A difficulty of the Good Friday Agreement is the lack of clarity around the precise criteria required to trigger a border poll. Is it election results to Westminster? The Stormont Assembly? Or council elections? Or something else entirely? That the decision lies with a British government led by an untrustworthy Prime Minister Boris Johnson is not good. What is clear though, is that a 50 percent plus one vote in a referendum is enough to exit the Union and reunify our country. So let`s examine how the evidence for or against a referendum stacks up?
The North has 8 unionist MPs yet 9 pro United Ireland MPs and 1 Alliance MP. Every inch of the 310 mile border is represented by United Ireland MPs. If we take the number of MPs as a measure then time for a border poll.
Unionists have lost their majority in Council elections, Assembly elections and Westminster elections. Their story is one of decline at every single election. 100 years ago the statelet was deliberately gerrymandered to ensure a 2 to 1 unionist majority into perpetuity. That numerical dominance is over. In only two counties in the north of Ireland do unionists outnumber nationalists – Antrim and Down. But even here they fall just short of over 50 percent in both. In contrast, nationalists not only outnumber unionists in Armagh, Fermanagh, Derry and Tyrone but they are an absolute majority in each with 54%, 53%, 61% and 60% respectively. The two biggest cities Belfast and Derry elect more United Irelanders than unionists.
After every election the Union gets weaker and the pro-unity case stronger. To be clear, we are now well past the point where a majority any longer exists for the Union. It has gone and it’s not coming back. In any other democratic society that would be sufficient reason to trigger a border poll and test public opinion. To demand as the British PM and his Secretary of State for Northern Ireland do that nationalists must be in a majority to have a referendum but unionists can maintain the status quo without a majority is fast becoming an issue of Equality.
In the recent Assembly elections the number of votes for parties and independent candidates choosing a pro-UK position is 363,891 (42.1%). The number backing pro-Irish unity is 358,768 (41%). A difference of just 5,123 (1.1%).
140,0550 (16.2%) of the electorate backed parties like Alliance, Greens and a slew of independents who are currently agnostic on the constitutional question. Interestingly, evidence from the PR election just gone indicates high numbers of this cohort gave their transfers to Irish unity candidates. In addition as Kevin Meagher has already pointed out, the latest Liverpool University/Irish News poll found 54% of Alliance second preferences head to nationalists – the SDLP. (33%), Sinn Fein (15%), Aontu (1%) and People Before Profit (almost 5%).
In contrast, less than 23% transferred to the combined Unionist parties.

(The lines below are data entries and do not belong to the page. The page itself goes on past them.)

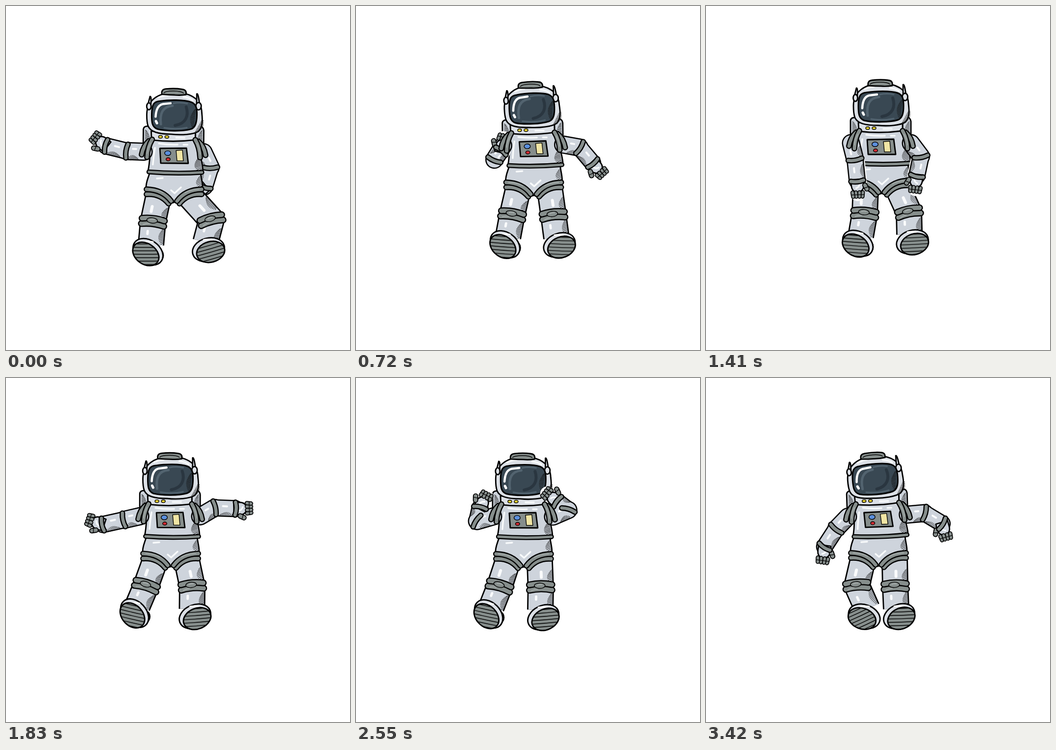
An HTML page that plays this animation: 700x700 px, repeating every 3450 ms.

```html
<!DOCTYPE html>
<html lang="en">
<head>
<meta charset="utf-8">
<title>Dancing astronaut</title>
<style>
html, body { margin: 0; width: 100%; height: 100%; overflow: hidden; background: #fff; }
svg { display: block; width: 100vw; height: 100vh; }
path, ellipse { stroke-linecap: round; stroke-linejoin: round; }
.o { stroke: #000; stroke-width: 2.8; }
.t { stroke: #000; stroke-width: 1.4; }
.n { fill: none; }
.s { fill: #ced4dc; }
.l { fill: #dce0e6; }
.g { fill: #868e8c; }
.w { fill: none; stroke: #f8fafb; stroke-width: 3.5; }
.h { fill: none; stroke: #111; stroke-width: 1; }
.b { stroke-linecap: butt; }
</style>
</head>
<body>
<svg viewBox="0 0 700 700"><defs id="parts"></defs><g id="stage"></g></svg>
<script>
const LOOP = 3450, STEP = 30, BOB = 7;
const SUIT = '#ced4dc', GRAY = '#868e8c', SHINE = '#fafbfc', GLEAM = '#a9b0af';

// Key poses: time, chest x, y, lean; knee and boot swing, left then right;
// upper arm, forearm and hand angles, left then right.
const POSES = [
  [0, 341, 305, 1, -11, -21, 43, 37, 182, 194, 218, 65, 107, 140],
  [210, 346, 295, 1, -14, -30, 24, 27, 165, 230, 236, 30, 40, 50],
  [420, 351, 286, 1, -18, -38, 5, 16, 143, 266, 255, 82, 158, 178],
  [1020, 367, 284, -4, -5, -14, 14, 25, 102, 306, 278, -51, -50, -73],
  [1410, 356, 287, 0, -2, -16, 23, 30, 76, 84, 88, 53, 102, 97],
  [2220, 322, 279, 0, -29, -57, 0, 5, 230, 271, 312, -97, -114, -118],
  [2880, 361, 288, 0, -2, -13, 6, 12, 84, 255, 237, 62, -170, -160],
  [3420, 350, 288, -4, -12, 3, 1, 9, 134, 123, 98, -5, -329, -286]];
const behindBack = t => t < 180 || (t > 2010 && t < 2400);

const path = (cls, d, extra = '') => `<path class="${cls}" d="${d}" ${extra}/>`;
const oval = (cls, x, y, rx, ry, extra = '') =>
  `<ellipse class="${cls}" cx="${x}" cy="${y}" rx="${rx}" ry="${ry}" ${extra}/>`;
const line = (d, w, color, cls = 'n') => path(cls, d, `stroke="${color}" stroke-width="${w}"`);
const tube = (d, w, rim = 2.4) => line(d, w + 2 * rim, '#000') + line(d, w, GRAY);
const place = (x, y, turn, body, scale = '') =>
  `<g transform="translate(${x} ${y}) rotate(${turn}) ${scale}">${body}</g>`;
const use = id => `<use href="#${id}"/>`;
const bent = (...pts) => 'M' + pts.map(p => p.join(' ')).join('L');
const angle = (a, b) => Math.atan2(b[1] - a[1], b[0] - a[0]) * 180 / Math.PI;
const polar = (p, deg, r) => [p[0] + r * Math.cos(deg * Math.PI / 180), p[1] + r * Math.sin(deg * Math.PI / 180)];

// Part of the line a-b, moved sideways.
function edge(a, b, from, to, off) {
  const dx = b[0] - a[0], dy = b[1] - a[1], n = off / (Math.hypot(dx, dy) || 1);
  return [from, to].map(f => [a[0] + dx * f + dy * n, a[1] + dy * f - dx * n]);
}

// Slanted pen strokes along a-b, longest in the middle.
function hatch([a, b], w) {
  const count = Math.ceil(Math.hypot(b[0] - a[0], b[1] - a[1]) / 3);
  let d = '';
  for (let i = 0; i <= count; i++) {
    const u = i / count, len = w * (.4 + .6 * Math.sin(Math.PI * u));
    d += bent(edge(a, b, u, u, 0)[0], edge(a, b, u + 1 / count, u, len)[0]);
  }
  return path('h', d);
}

function drawParts() {
  const cuff = tube('M-50 -30Q-62 -20 -65 -2', 7) + tube('M-44 -33Q-53 -18 -54 3', 7) +
    line('M-47 -26Q-53 -16 -54 -4', 1.6, GLEAM);
  const fingers = [-11, -3.8, 3.8, 11].map(y =>
    tube(`M25 ${y}L34 ${y * .9}`, 5.5, 1.8) + path('t n', `M30 ${y - 3}V${y + 3}`)).join('');
  const parts = {
    pack:
      path('o s', 'M-62 -22V-54Q-61 -60 -54 -60H-44V-22Z') + path('o s', 'M44 -22V-60H55Q60 -59 61 -52V-24Z') +
      hatch([[-58, -52], [-58, -26]], 9) + hatch([[58, -52], [58, -26]], -9),
    pelvis:
      path('o s', 'M-48 -63C-51 -50 -57 -42 -56 -28L-30 -16L0 0L30 -16L59 -30C59 -44 55 -52 55 -63Z') +
      path('w', 'M-5 -25L2 -19L15 -31') + path('w', 'M-34 -49L-22 -50') + hatch([[54, -54], [57, -34]], -10),
    chest:
      path('o s', 'M-44 -36C-50 -20 -46 8 -52 32Q5 38 60 32C60 12 50 -10 47 -36Z') +
      path('w', 'M-38 -16Q-41 2 -42 18') + path('w', 'M-30 -25Q-10 -22 8 -23') + path('w', 'M20 -23H28') +
      hatch([[53, 2], [58, 29]], -13) +
      path('o l', 'M-46 -50L-45 -32Q0 -27 44 -33V-50Z') + path('w', 'M5 -37H22') +
      tube('M-50 33Q5 37 58 33', 5) +
      path('o g', 'M-28 -15L26 -16L30 15L-26 15Z') +
      oval('t', -12, -5.5, 6.3, 4.8, 'fill="#5b8fdc"') + oval('t', -11, 7, 4.3, 3.2, 'fill="#d22c33"') +
      path('t', 'M5 -11L18 -12L20 10L7 10Z', 'fill="#f0e5a4"') +
      oval('t', -27, -38.5, 4, 2.8, 'fill="#e9d233"') + oval('t', -14, -38.5, 4, 2.8, 'fill="#e9d233"'),
    cuff,
    head:
      path('o l', 'M-56 -2C-56 -30 -34 -47 2 -47C36 -47 55 -32 56 -6C58 10 58 22 50 31C40 38 15 40 -6 38C-32 38 -48 34 -53 22C-56 14 -56 6 -56 -2Z') +
      path('w', 'M-33 -36Q-22 -41 -14 -41') + path('w', 'M18 -38Q30 -37 37 -32') +
      hatch([[42, 34], [55, 10]], -9) +
      path('o g', 'M-26 -43Q-28 -53 -18 -54Q0 -56 15 -54Q25 -53 23 -43Q12 -41 0 -42Q-14 -42 -26 -43Z') +
      path('t n', 'M-22 -46Q-18 -50 -2 -50Q14 -50 18 -46') +
      path('o l', 'M-54 -22L-50 -38Q-47 -39 -48 -22Z') + oval('o l', -52, -18, 4.5, 7) +
      path('o l', 'M45 -24L45 -45Q48 -47 51 -24Z') + oval('o l', 49, -20, 5.5, 7.5) +
      path('', 'M-46 -2C-46 -22 -42 -28 -30 -29C-12 -32 20 -33 34 -28C45 -24 46 -14 46 -2C46 12 44 24 34 27C18 32 -18 32 -34 28C-45 24 -46 14 -46 -2Z',
        'fill="#394853" stroke="#000" stroke-width="3"') +
      line('M-27 18C-30 -4 -24 -18 -4 -20', 5, '#52636f') + line('M-2 -25Q12 -28 26 -25', 3, '#52636f') +
      line('M24 -18C30 0 24 16 2 20', 6, '#2a3640') + line('M-20 25Q5 29 26 24', 3, '#52636f') +
      hatch([[44, -14], [40, 20]], -9) +
      line('M-38 3Q-37 -20 -24 -23L-8 -25', 4.5, '#fff') + line('M-37 12L-35 16', 5, '#fff'),
    knee:
      tube('M-23 6Q0 1 23 6', 9) + tube('M-23 -5Q0 -10 23 -5', 9) +
      line('M-19 7Q-12 4 -6 4', 1.6, GLEAM) + oval('t g', -2, -3, 11, 5.5) + line('M-7 -4Q-2 -6 3 -5', 1.8, GLEAM),
    ring:
      tube('M-24 -3Q4 -5 21 16', 7) + tube('M-24 -13Q9 -12 26 11', 7) + line('M-19 -13Q0 -12 10 -6', 1.6, GLEAM),
    halo: line('M2 0H28', 31, '#fff'),
    hand:
      path('o s', 'M-3 -13L9 -14Q23 -13 25 0Q23 13 9 13L-3 13Z') + path('w', 'M8 -5Q14 -3 16 3') +
      fingers + tube('M10 -16L18 -20', 7.5, 2) + path('t n', 'M14 -22L16 -15')
  };
  document.getElementById('parts').innerHTML =
    Object.entries(parts).map(([id, body]) => `<g id="${id}">${body}</g>`).join('');
}

// Smooth curve through the key poses, with a small dip between beats.
function poseAt(t) {
  const last = POSES.length - 1;
  let i = 0;
  while (i < last - 1 && t >= POSES[i + 1][0]) i++;
  const a = POSES[i], b = POSES[i + 1], p = POSES[Math.max(0, i - 1)], q = POSES[Math.min(last, i + 2)];
  const span = b[0] - a[0], u = (t - a[0]) / span, v = 1 - u;
  const pose = a.map((from, k) => {
    const ma = (b[k] - p[k]) / (b[0] - p[0]) * span, mb = (q[k] - from) / (q[0] - a[0]) * span;
    return from * (1 + 2 * u) * v * v + ma * u * v * v + b[k] * u * u * (3 - 2 * u) - mb * u * u * v;
  });
  pose[2] += BOB * Math.sin(Math.PI * u) ** 2;
  return pose;
}

function leg(side, crotch, kneeX, bootX) {
  const hip = [crotch[0] + (side < 0 ? -31 : 34), crotch[1] - 12];
  const knee = [hip[0] + kneeX, hip[1] + 53 - .13 * Math.abs(kneeX)];
  const x = hip[0] + bootX, y = hip[1] + Math.sqrt(115 ** 2 - bootX ** 2) - 1;
  const foot = [x - side * 6, y - 15];
  const tilt = side < 0 ? 22 - .6 * bootX : .35 * bootX - 28;
  const tread = side * (bootX - kneeX) - 10;
  const rx = 34.5, ry = 25, sx = side * 4.5, sy = 4.5, clip = side < 0 ? 'soleL' : 'soleR';
  const sole = cls => oval(cls, sx, sy, rx * .84, ry * .84, `transform="rotate(${tilt} ${sx} ${sy})"`);
  let treads = '';
  for (let i = -4; i <= 4; i++) treads += `M-40 ${i * 7}Q0 ${i * 7 + 1.5} 40 ${i * 7}`;
  const boot =
    oval('o g', -side * 23, 7, 8, 11) +
    oval('o l', 0, 0, rx - 1.4, ry - 1.4, `transform="rotate(${tilt})"`) +
    line(`M${-side * 10} ${-ry * .8}q${side * 10} -2 ${side * 18} 1`, 3, '#fff') +
    `<clipPath id="${clip}">${sole('g')}</clipPath>` + sole('o g') +
    `<g clip-path="url(#${clip})">${place(sx, sy, tread, path('t n', treads))}</g>`;
  const limb = bent(hip, knee, foot);
  return line(limb, 54, '#000', 'n b') + line(limb, 48.5, SUIT, 'n b') +
    hatch(edge(hip, knee, .35, .8, 24), -10) + hatch(edge(knee, foot, .25, .9, 24), -10) +
    line(bent(...edge(hip, knee, .42, .62, side < 0 ? -8 : 2)), 6, SHINE) +
    line(bent(...edge(knee, foot, .42, .55, -9)), 5, SHINE) +
    place(...knee, (angle(hip, foot) - 90) * .8, use('knee')) + place(x, y, 0, boot);
}

function arm(side, chest, up, low, turn) {
  const S = polar(polar(chest, chest[2], side * 61), chest[2] - 90, 8);
  const E = polar(S, up, 34);
  const W = polar(E, low, 33 + 11 * Math.cos((low - up) * Math.PI / 180));
  const upper = bent(S, E), fore = bent(E, W), flip = `scale(.95 ${-side * .95})`;
  return line(fore, 39, '#fff') + place(...W, turn, use('halo'), flip) +
    line(upper, 37, '#000') + line(fore, 35, '#000') +
    line(upper, 32, SUIT) + line(fore, 30, SUIT) +
    hatch(edge(S, E, .3, .85, -side * 16), side * 8) + hatch(edge(E, W, .25, .8, -side * 15), side * 7) +
    line(bent(...edge(S, E, .45, .65, side * 5)), 4, SHINE) +
    line(bent(...edge(E, W, .4, .6, side * 4)), 4, SHINE) +
    place(...W, turn, use('hand'), flip) +
    place(...E, angle(S, W), tube('M0 -14Q4 0 0 14', 6.5)) +
    place(...W, low, tube('M0 -13Q4 0 0 13', 6.5));
}

const stage = document.getElementById('stage');

function draw(t) {
  const [, x, y, lean, kneeL, bootL, kneeR, bootR, ...arms] = poseAt(t);
  const chest = [x, y, lean / 2], crotch = [x, y + 95];
  const head = [...polar([x, y], lean - 90, 82), lean];
  const armL = arm(-1, chest, ...arms.slice(0, 3)), armR = arm(1, chest, ...arms.slice(3));
  const hidden = behindBack(t);
  stage.innerHTML =
    place(...chest, use('pack')) + (hidden ? armR : '') +
    leg(-1, crotch, kneeL, bootL) + leg(1, crotch, kneeR, bootR) +
    place(...crotch, 0, use('pelvis')) +
    place(x - 31, crotch[1] - 14, 0, use('ring')) +
    place(x + 33, crotch[1] - 14, 0, use('ring'), 'scale(-1 1)') +
    place(...chest, use('chest')) + place(...head, use('head')) +
    (hidden ? '' : armR) + place(...chest, use('cuff'), 'scale(-1 1)') +
    armL + place(...chest, use('cuff'));
}

let shown = -1;
function tick(now) {
  const t = Math.floor(now % LOOP / STEP) * STEP;
  if (t !== shown) draw(shown = t);
  requestAnimationFrame(tick);
}
drawParts();
draw(0);
requestAnimationFrame(tick);
</script>
</body>
</html>
```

Similarly 40% of Green party voters’ second preferences switched to Sinn Fein (30%) and People Before Profit (10%) with the DUP way down (5%).

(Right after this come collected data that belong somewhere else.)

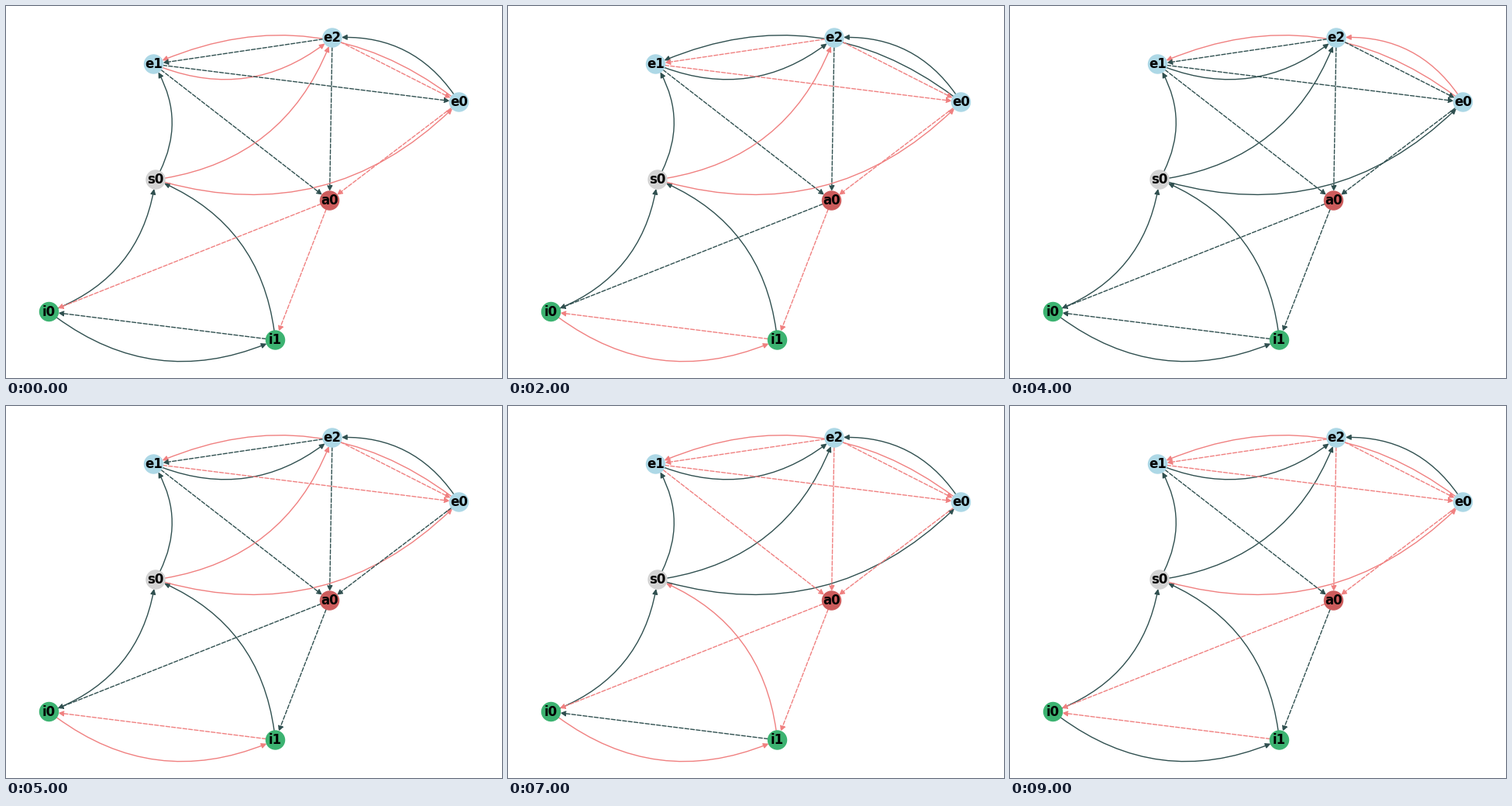
Write a matplotlib script that moves like this. It is 640 px wide and 480 px high and loops after 10000 ms.

```python
import matplotlib.pyplot as plt
from matplotlib.animation import FuncAnimation
from matplotlib.patches import FancyArrowPatch

W, H, DPI = 640, 480, 100
STEPS, STEP_MS = 10, 1000
ON, OFF = "darkslategrey", "lightcoral"
NODE_SIZE = 300

NODES = {
    "s0": (193, 224, "lightgrey"),
    "e0": (584.5, 124, "lightblue"),
    "e1": (190.5, 75, "lightblue"),
    "e2": (421, 41, "lightblue"),
    "a0": (417.5, 251, "indianred"),
    "i0": (55.5, 394.5, "mediumseagreen"),
    "i1": (347.5, 431, "mediumseagreen"),
}

# Each edge: start, end, and its on/off state for every step of the loop.
CURVED = [
    ("i0", "s0", "1011110111"),
    ("i1", "s0", "1110111001"),
    ("i0", "i1", "1000100001"),
    ("s0", "e0", "0000100100"),
    ("s0", "e1", "1011110111"),
    ("s0", "e2", "0000100111"),
    ("e1", "e2", "0110110111"),
    ("e0", "e2", "1111010111"),
    ("e0", "e1", "0011001010"),
]
DASHED = [
    ("e2", "e1", "1001110000"),
    ("e1", "e0", "1001100000"),
    ("e2", "e0", "0001100000"),
    ("e1", "a0", "1010111011"),
    ("e2", "a0", "1111110000"),
    ("e0", "a0", "0001111000"),
    ("a0", "i0", "0011111000"),
    ("a0", "i1", "0000111001"),
    ("i1", "i0", "1000100110"),
]

fig = plt.figure(figsize=(W / DPI, H / DPI), dpi=DPI, facecolor="white")
ax = fig.add_axes([0, 0, 1, 1])
ax.set_xlim(0, W)
ax.set_ylim(H, 0)
ax.axis("off")


def add_edge(start, end, rad, style):
    shrink = NODE_SIZE ** 0.5 / 2
    arrow = FancyArrowPatch(
        NODES[start][:2], NODES[end][:2], arrowstyle="-|>",
        connectionstyle=f"arc3,rad={rad}", mutation_scale=10,
        shrinkA=shrink, shrinkB=shrink, linewidth=1,
        linestyle=style, color=OFF, zorder=1)
    return ax.add_patch(arrow)


edges = [(add_edge(a, b, 0.3, "solid"), s) for a, b, s in CURVED]
edges += [(add_edge(a, b, 0, "dashed"), s) for a, b, s in DASHED]

xs, ys, colors = zip(*NODES.values())
ax.scatter(xs, ys, s=NODE_SIZE, c=colors, zorder=2)
for name, (x, y, _) in NODES.items():
    ax.text(x, y, name, size=12, weight="bold", family="DejaVu Sans",
            ha="center", va="center", zorder=3)


def update(step):
    for arrow, states in edges:
        arrow.set_color(ON if states[step] == "1" else OFF)
    return [arrow for arrow, _ in edges]


anim = FuncAnimation(fig, update, frames=STEPS, interval=STEP_MS,
                     repeat=True, repeat_delay=0)
plt.show()
```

The upshot is that though there is still have work to do in order to definitely win a border poll, United Ireland parties are more attractive to the constitutional agnostics than pro Union parties. Though 5,123 votes separate the two sides from the election just gone, the combined evidence presented here indicates the conditions already exist to call a border poll.
But even if we ignored all the evidence presented, why would there need to be a majority of Pro United Ireland MLAs in the Assembly for a referendum to be called – but no requirement for a majority of Pro UK MLAs for the Union to be maintained? Is that democratic? Of course not. This democratic deficit requires urgent attention and an international and diplomatic campaign to shine a light on British government’s double standards It is time the Brit government was held to account for its refusal to clarify to precise criteria and conditions required to trigger a referendum on Reunification.